Task details:
Tell how many lines in the data below contain "width", using one number as the whole reply.
>>>
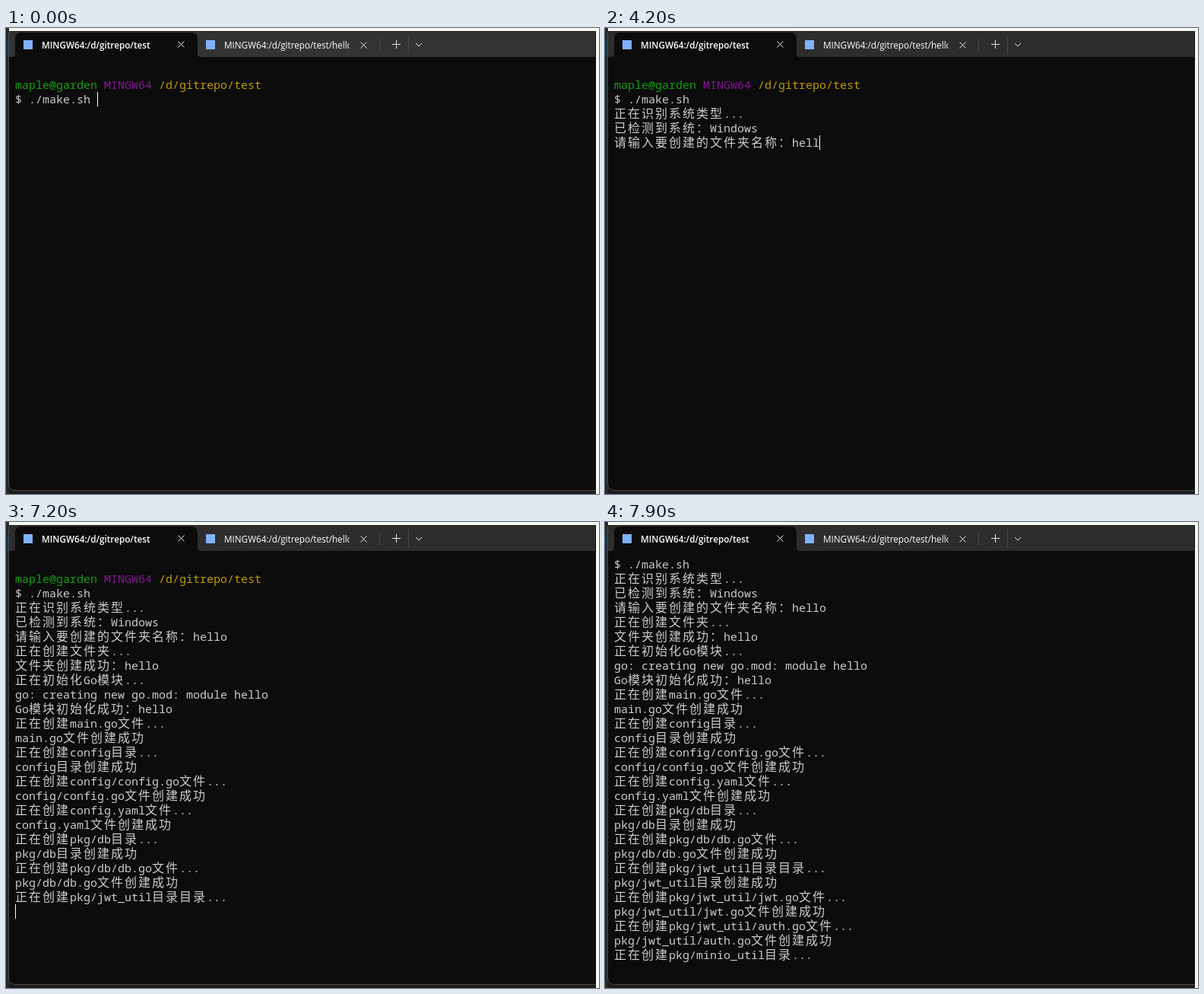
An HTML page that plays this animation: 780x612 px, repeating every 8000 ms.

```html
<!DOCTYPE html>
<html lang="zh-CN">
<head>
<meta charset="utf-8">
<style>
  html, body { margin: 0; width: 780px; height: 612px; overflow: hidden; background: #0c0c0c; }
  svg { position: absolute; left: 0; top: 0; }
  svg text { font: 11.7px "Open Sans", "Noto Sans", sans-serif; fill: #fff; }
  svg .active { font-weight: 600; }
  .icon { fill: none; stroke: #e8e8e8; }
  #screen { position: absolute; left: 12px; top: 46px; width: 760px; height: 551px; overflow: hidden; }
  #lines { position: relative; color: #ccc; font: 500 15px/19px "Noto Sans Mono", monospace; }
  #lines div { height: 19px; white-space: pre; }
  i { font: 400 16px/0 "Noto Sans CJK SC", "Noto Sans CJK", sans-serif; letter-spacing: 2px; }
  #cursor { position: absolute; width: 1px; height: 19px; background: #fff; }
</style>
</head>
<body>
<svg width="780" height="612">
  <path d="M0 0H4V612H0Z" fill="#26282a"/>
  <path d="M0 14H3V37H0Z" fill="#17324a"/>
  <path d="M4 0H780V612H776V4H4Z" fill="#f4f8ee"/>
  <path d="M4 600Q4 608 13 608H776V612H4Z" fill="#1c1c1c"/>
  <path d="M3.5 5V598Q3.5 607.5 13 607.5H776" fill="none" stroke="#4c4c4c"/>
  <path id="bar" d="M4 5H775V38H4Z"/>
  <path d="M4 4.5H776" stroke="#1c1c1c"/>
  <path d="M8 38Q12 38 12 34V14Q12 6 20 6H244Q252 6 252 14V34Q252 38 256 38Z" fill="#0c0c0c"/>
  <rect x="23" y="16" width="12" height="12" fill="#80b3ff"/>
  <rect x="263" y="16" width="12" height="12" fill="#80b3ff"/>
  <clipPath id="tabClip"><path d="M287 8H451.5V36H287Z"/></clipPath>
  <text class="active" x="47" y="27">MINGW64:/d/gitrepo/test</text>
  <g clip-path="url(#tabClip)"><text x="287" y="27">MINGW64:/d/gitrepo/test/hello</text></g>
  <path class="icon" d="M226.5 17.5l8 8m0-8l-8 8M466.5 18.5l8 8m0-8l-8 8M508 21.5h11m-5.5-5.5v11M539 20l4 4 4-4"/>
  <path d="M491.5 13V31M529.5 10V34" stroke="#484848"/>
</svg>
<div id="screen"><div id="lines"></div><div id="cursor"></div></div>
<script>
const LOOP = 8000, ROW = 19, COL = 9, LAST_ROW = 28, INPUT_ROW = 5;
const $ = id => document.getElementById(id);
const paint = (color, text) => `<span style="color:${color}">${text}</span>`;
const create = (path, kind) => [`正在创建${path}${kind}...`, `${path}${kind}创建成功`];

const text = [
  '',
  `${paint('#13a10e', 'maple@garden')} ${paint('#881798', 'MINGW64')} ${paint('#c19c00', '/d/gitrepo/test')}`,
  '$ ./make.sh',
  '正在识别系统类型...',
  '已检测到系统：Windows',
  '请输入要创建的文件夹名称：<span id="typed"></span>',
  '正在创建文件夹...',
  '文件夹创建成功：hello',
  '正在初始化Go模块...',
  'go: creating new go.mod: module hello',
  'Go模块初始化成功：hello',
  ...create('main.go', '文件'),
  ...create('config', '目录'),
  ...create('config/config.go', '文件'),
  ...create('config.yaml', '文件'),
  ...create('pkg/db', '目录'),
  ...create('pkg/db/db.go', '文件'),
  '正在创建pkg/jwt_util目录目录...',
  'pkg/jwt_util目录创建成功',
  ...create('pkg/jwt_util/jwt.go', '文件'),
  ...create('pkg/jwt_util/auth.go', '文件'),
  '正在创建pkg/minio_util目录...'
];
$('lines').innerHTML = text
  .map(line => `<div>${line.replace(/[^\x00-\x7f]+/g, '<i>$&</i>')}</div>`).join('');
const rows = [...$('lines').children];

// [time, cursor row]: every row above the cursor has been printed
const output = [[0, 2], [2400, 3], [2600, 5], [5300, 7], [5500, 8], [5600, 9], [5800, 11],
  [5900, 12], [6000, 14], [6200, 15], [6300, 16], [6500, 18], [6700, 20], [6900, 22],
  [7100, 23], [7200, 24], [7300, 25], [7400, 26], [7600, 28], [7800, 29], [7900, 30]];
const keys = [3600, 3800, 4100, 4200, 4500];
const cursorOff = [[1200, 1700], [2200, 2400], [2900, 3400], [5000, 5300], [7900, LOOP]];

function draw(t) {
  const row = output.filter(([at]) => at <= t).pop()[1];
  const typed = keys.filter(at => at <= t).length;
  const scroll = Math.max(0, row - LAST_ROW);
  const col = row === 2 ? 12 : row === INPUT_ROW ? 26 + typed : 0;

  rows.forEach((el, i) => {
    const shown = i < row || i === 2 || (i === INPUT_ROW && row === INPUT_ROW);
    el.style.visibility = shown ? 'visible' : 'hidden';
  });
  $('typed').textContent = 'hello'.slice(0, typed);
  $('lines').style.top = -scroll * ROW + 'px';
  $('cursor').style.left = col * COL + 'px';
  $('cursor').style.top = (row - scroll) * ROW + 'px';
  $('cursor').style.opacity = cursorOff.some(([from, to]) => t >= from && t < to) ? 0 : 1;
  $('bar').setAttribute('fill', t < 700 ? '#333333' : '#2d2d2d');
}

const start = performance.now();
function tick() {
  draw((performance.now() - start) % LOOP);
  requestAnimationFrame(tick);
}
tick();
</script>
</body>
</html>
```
<<<
Response area:
6